The video board accepts 4K / 60p images with HDCP 2.2, HDR-10, HLG and Dolby Vision. The 4K scaling converts incoming HDMI signals up to 4K, but does not work with analogue pictures. The video equalizer sensitively controls many image parameters, and there are six image modes, two of them according to the ISF standard.
The media player understands Hi-Res audio with FLAC, ALAC, WAV and DSD files. The networking to music is achieved via DLNA, AirPlay and Bluetooth, the control is most conveniently via the HEOS app. Denon has integrated Tune-In as the web radio, streaming services like Spotify, Juke !, SoundCloud, TIDAL, Deezer, Napster and Amazon Music have been outsourced to the HEOS app.
Denon AVR-X2500H Sound Quality
When measuring power, the Denon AVR-X2500H achieved slightly more watts than the previous year’s model on all 6 ohm loads (7.1, 5.1, 2.0); 82 Respective 68 watts in 5- or 7-channel mode are neat. At 4 ohms, the values dropped slightly, from 98 (5.1) and 73 watts (7.1) to 91 and 68 watts, respectively. Remarkably: The Eco mode (“On”) reduces the average power consumption from 283 to an economical 123 watts.

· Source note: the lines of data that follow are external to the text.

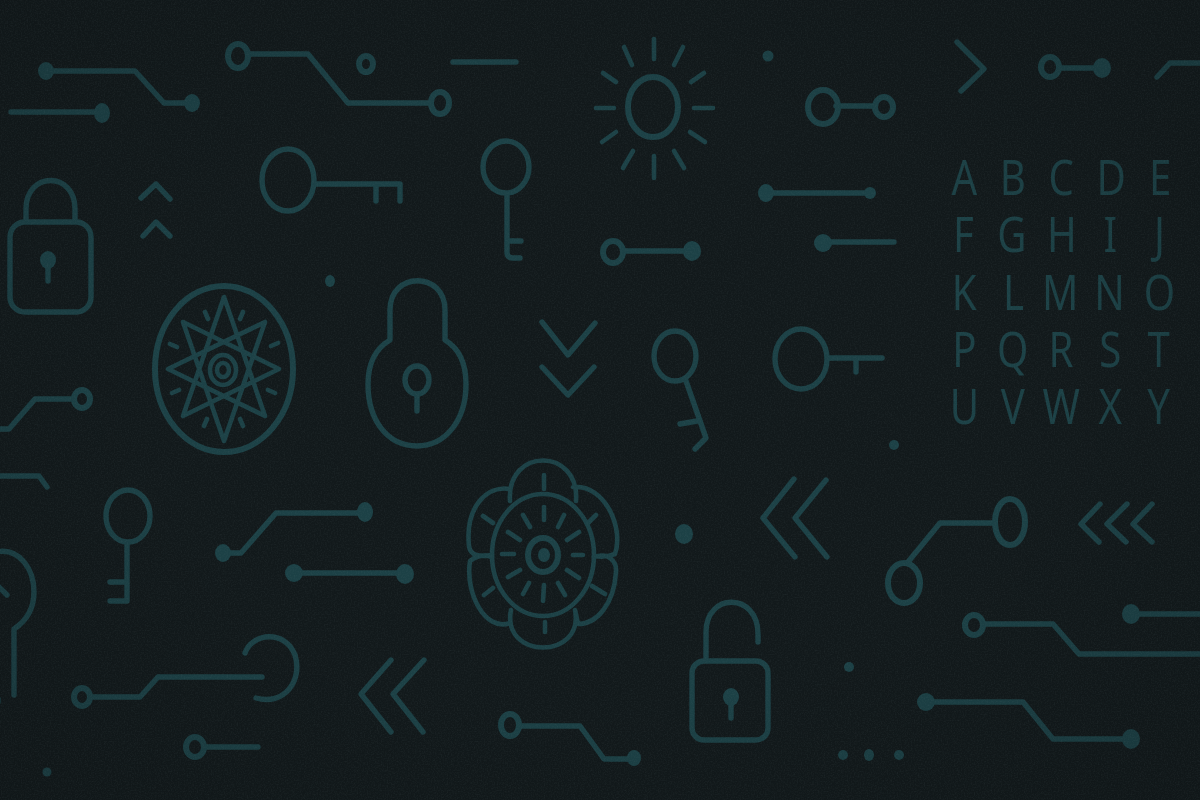
<!DOCTYPE html>
<html lang="en">
<head>
<meta charset="utf-8">
<title>Keys, locks and circuits pattern</title>
<style>
:root { --night: #12191b; --teal: #1c4146; --grain: #2b3a3c; }
html, body { margin: 0; width: 1200px; height: 800px; overflow: hidden; background: var(--night); }
svg { display: block; }
.lines { fill: none; stroke: var(--teal); stroke-width: 5.4; stroke-linecap: round; stroke-linejoin: round; }
.thin { stroke-width: 4.6; }
.bold { stroke-width: 6; }
.dots { fill: var(--teal); stroke: none; }
.alphabet { fill: var(--teal); font: 400 49px "Noto Sans", "Open Sans", sans-serif; text-anchor: middle; }
</style>
</head>
<body>
<svg width="1200" height="800" viewBox="0 0 1200 800" role="img" aria-label="Pattern of keys, padlocks, circuit traces, arrows, mandalas and an alphabet">
  <defs>
    <filter id="grain" x="0" y="0" width="100%" height="100%">
      <feTurbulence type="fractalNoise" baseFrequency=".7" numOctaves="2" seed="4"/>
      <feColorMatrix values="0 0 0 0 .2  0 0 0 0 .27  0 0 0 0 .28  .9 0 0 0 -.36"/>
    </filter>
    <radialGradient id="shade" cx=".5" cy=".5" r=".75">
      <stop offset=".5" stop-color="#0a0f10" stop-opacity="0"/>
      <stop offset="1" stop-color="#0a0f10" stop-opacity=".25"/>
    </radialGradient>
    <g id="keyhole">
      <ellipse class="dots" rx="8" ry="9"/>
      <path d="M0 4V21"/>
    </g>
  </defs>

  <rect width="1200" height="800" fill="#12191b"/>

  <g id="circuit-traces" class="lines">
    <path d="M46 71H135L164 103H192M11 112H102"/>
    <path d="M250 54H308L348 103H430M453 62H516"/>
    <path d="M1061 68H1102M1157 77L1170 63H1204"/>
    <path d="M836 106H874M766 193H870M823 242H894M625 251H692"/>
    <path d="M-4 429H9L35 399H73M-4 476H39L47 487"/>
    <path d="M223 553H241L276 513H365M294 573H405"/>
    <path d="M92 697H140L158 677H262M205 747H258"/>
    <path d="M521 726H580L604 759H634"/>
    <path d="M908 562L940 523H994"/>
    <path d="M985 624H1053L1079 654H1204M1131 614H1204"/>
    <path d="M926 702H1023L1053 739H1131"/>
  </g>

  <g id="trace-rings" class="lines bold">
    <ellipse cx="238" cy="56" rx="10" ry="12"/>
    <ellipse cx="440" cy="103" rx="9" ry="11"/>
    <ellipse cx="366" cy="64" rx="7" ry="8"/>
    <ellipse cx="1050" cy="67" rx="9" ry="10"/>
    <ellipse cx="823" cy="107" rx="15" ry="17"/>
    <ellipse cx="884" cy="107" rx="9" ry="10"/>
    <ellipse cx="613" cy="252" rx="10" ry="11"/>
    <ellipse cx="82" cy="399" rx="8" ry="9"/>
    <ellipse cx="82" cy="697" rx="8" ry="9"/>
    <ellipse cx="195" cy="747" rx="9" ry="10"/>
    <ellipse cx="510" cy="725" rx="9" ry="11"/>
    <ellipse cx="974" cy="625" rx="9" ry="10"/>
    <ellipse cx="904" cy="583" rx="16" ry="20"/>
    <ellipse cx="1010" cy="522" rx="15" ry="23"/>
  </g>

  <g id="trace-ends" class="dots">
    <ellipse cx="46" cy="71" rx="8" ry="9"/>
    <ellipse cx="192" cy="103" rx="8" ry="9"/>
    <ellipse cx="102" cy="113" rx="8" ry="10"/>
    <ellipse cx="1102" cy="68" rx="9" ry="10"/>
    <ellipse cx="766" cy="193" rx="8" ry="9"/>
    <circle cx="870" cy="193" r="6"/>
    <ellipse cx="823" cy="243" rx="9" ry="9"/>
    <ellipse cx="692" cy="251" rx="9" ry="10"/>
    <ellipse cx="223" cy="553" rx="8" ry="9"/>
    <ellipse cx="365" cy="512" rx="8" ry="10"/>
    <ellipse cx="294" cy="573" rx="9" ry="9"/>
    <ellipse cx="405" cy="574" rx="9" ry="10"/>
    <ellipse cx="634" cy="758" rx="7" ry="8"/>
    <ellipse cx="1131" cy="614" rx="9" ry="10"/>
    <ellipse cx="926" cy="702" rx="9" ry="9"/>
    <ellipse cx="1131" cy="739" rx="9" ry="10"/>
  </g>

  <g id="loose-dots" class="dots">
    <circle cx="768" cy="56" r="5.5"/>
    <ellipse cx="330" cy="281" rx="5" ry="6"/>
    <circle cx="894" cy="445" r="5"/>
    <ellipse cx="684" cy="534" rx="9" ry="10"/>
    <circle cx="849" cy="667" r="5"/>
    <circle cx="47" cy="772" r="4.5"/>
    <circle cx="843" cy="755" r="5"/>
    <ellipse cx="869" cy="755" rx="5" ry="6"/>
    <circle cx="899" cy="755" r="5"/>
  </g>

  <g id="sun" class="lines bold">
    <ellipse cx="653" cy="107" rx="25" ry="30"/>
    <path class="thin" d="M654 39V59M683 47L674 65M704 73L691 82M694 108H713M690 132L705 142M674 151L684 168M654 156V178M633 151L623 168M616 132L602 142M596 108H614M603 73L616 82M624 47L632 65"/>
  </g>

  <g id="keys" class="lines">
    <ellipse cx="288" cy="180" rx="26" ry="31"/>
    <path d="M316 184H400V201M376 184V201"/>
    <ellipse cx="506" cy="167" rx="23" ry="26"/>
    <path d="M507 194V252Q507 258 513 258H520M508 241H521"/>
    <ellipse cx="675" cy="356" rx="21" ry="25"/>
    <path d="M686 381L706 438L695 449M680 424L697 421"/>
    <ellipse cx="801" cy="359" rx="26" ry="30"/>
    <path d="M829 358H882M856 359V372"/>
    <ellipse cx="128" cy="516" rx="22" ry="26"/>
    <path d="M127 545V601H110M126 582H110"/>
    <path d="M-4 552C20 547 34 570 34 592C34 609 26 621 14 629V695M-4 584L7 595M-2 702V699"/>
    <path d="M245 653C252 633 285 629 295 655C303 681 284 706 256 698"/>
  </g>

  <g id="padlocks" class="lines">
    <g>
      <rect x="10" y="222" width="81" height="90" rx="15"/>
      <path d="M26 219V209C26 171 75 171 75 209V219"/>
      <use href="#keyhole" x="48" y="260"/>
    </g>
    <g>
      <path d="M390 340V310C390 271 445 271 445 310V340C460 349 466 364 466 384C466 421 445 446 417 446C388 446 368 421 368 384C368 364 375 349 390 340Z"/>
      <ellipse cx="417" cy="380" rx="12" ry="14"/>
      <path d="M417 395V411"/>
    </g>
    <g>
      <rect x="692" y="661" width="76" height="79" rx="12"/>
      <path d="M706 657V632C706 592 758 592 758 634V642"/>
      <use href="#keyhole" x="731" y="697"/>
    </g>
  </g>

  <g id="chevrons" class="lines">
    <path d="M141 198L156 184L170 199M143 236L156 222L170 236"/>
    <path d="M542 322L568 355L595 323M542 367L568 395L594 367"/>
    <path d="M957 42L984 69L961 91"/>
    <path d="M794 479L763 518L795 557M826 480L795 518L827 557"/>
    <path d="M391 660L361 694L391 732M424 660L393 694L423 732"/>
    <path d="M1100 504L1081 524L1099 542M1127 504L1107 524L1126 542M1152 504L1133 524L1152 542"/>
  </g>

  <g id="star-mandala" class="lines thin">
    <ellipse class="bold" cx="224" cy="369" rx="69" ry="83"/>
    <polygon points="224,297 265,416 168,369 265,322 224,441 183,322 279,369 183,416"/>
    <ellipse cx="223" cy="370" rx="13" ry="15"/>
    <ellipse cx="223" cy="370" rx="6" ry="7"/>
    <path d="M205 312L208 319M243 312L240 319M271 346L278 343M268 390L275 393M240 419L243 426M207 419L204 426M179 390L172 393M177 347L170 344"/>
  </g>

  <g id="flower-mandala" class="lines thin">
    <ellipse cx="543" cy="555" rx="51" ry="61"/>
    <path d="M510 501C506 447 580 447 576 501M573 487C605 484 624 528 615 554Q605 558 594 556M594 557C608 552 617 561 616 572C614 604 597 624 578 624L575 610M575 610C585 660 501 660 511 610M510 623C485 632 465 593 470 561Q480 553 492 557M492 555C480 557 470 556 469 546C465 508 486 485 510 489"/>
    <ellipse class="bold" cx="543" cy="555" rx="15" ry="17"/>
    <path d="M544 475V489M596 515L588 523M483 516L493 523M484 595L493 588M605 594L592 586M545 622V632"/>
    <path d="M544 507V520M564 515L558 527M579 532L567 540M573 555H583M567 570L579 578M558 583L565 595M544 585L543 601M529 583L523 594M520 570L508 577M502 554H514M508 532L520 540M523 515L530 527"/>
    <ellipse class="dots" cx="544" cy="555" rx="6" ry="7"/>
  </g>

  <g id="alphabet" class="alphabet" transform="scale(.82 1)">
    <text x="1176 1235 1294 1355 1415" y="195">ABCDE</text>
    <text x="1175 1234 1295 1354 1414" y="252">FGHIJ</text>
    <text x="1176 1236 1293 1353 1414" y="310">KLMNO</text>
    <text x="1176 1235 1294 1354 1413" y="367">PQRST</text>
    <text x="1176 1235 1294 1354 1413" y="424">UVWXY</text>
  </g>

  <rect width="1200" height="800" fill="url(#shade)"/>
  <rect width="1200" height="800" filter="url(#grain)" opacity=".22"/>
</svg>
</body>
</html>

In the listening test, the Denon enraptured with its silky, pleasant yet fine-resolution playback, which allows stress-free listening even at high levels. With classical recordings such as the cantatas by Johann Sebastian Bach in DSD 5.1, the far and neatly illuminated room also surprised, making instruments and voices easily audible. However, our player had to convert the DSD stream via HDMI first into PCM sound, otherwise the Denon remained silent.
The Audyssey setup worked fine. All parameters were plausibly set, resulting in more control in the bass and a bigger sound. The loudness circuit “Dynamic EQ” provided for more volume and shine, but also loud surround speakers and covered basses. In addition, dialogues went down a bit. Audyssey Volume audibly reduced dynamic peaks in both DTS and Dolby sound.
With Dolby Atmos material the Denon spanned spacious and gapless sound fields; Effects were clearly traceable and locatable on the height boxes – although not as precise as it is the case with four top speakers. The effect orgy in “Battleship” from the DTS: X demo disc thundered as forcefully as spatially, but the gentle mind of Denon lacked some dynamically gripping temperament.
Whether Metal, Pop, Electro or Classical – in Pure Direct mode, Stereo music always sounds cultured, finely resolved and silky over Denon, allowing for stress-free long-term listening. The Klangbühne was also convincing in width and depth.
Denon’s AVR-X2500H brings improvements in both hardware and software, and the design is also new. The price of 700 euros remained the same. Thanks to extensive multimedia equipment, full 4K support and good sound, the little Japanese wins the test victory, albeit conceivably tight.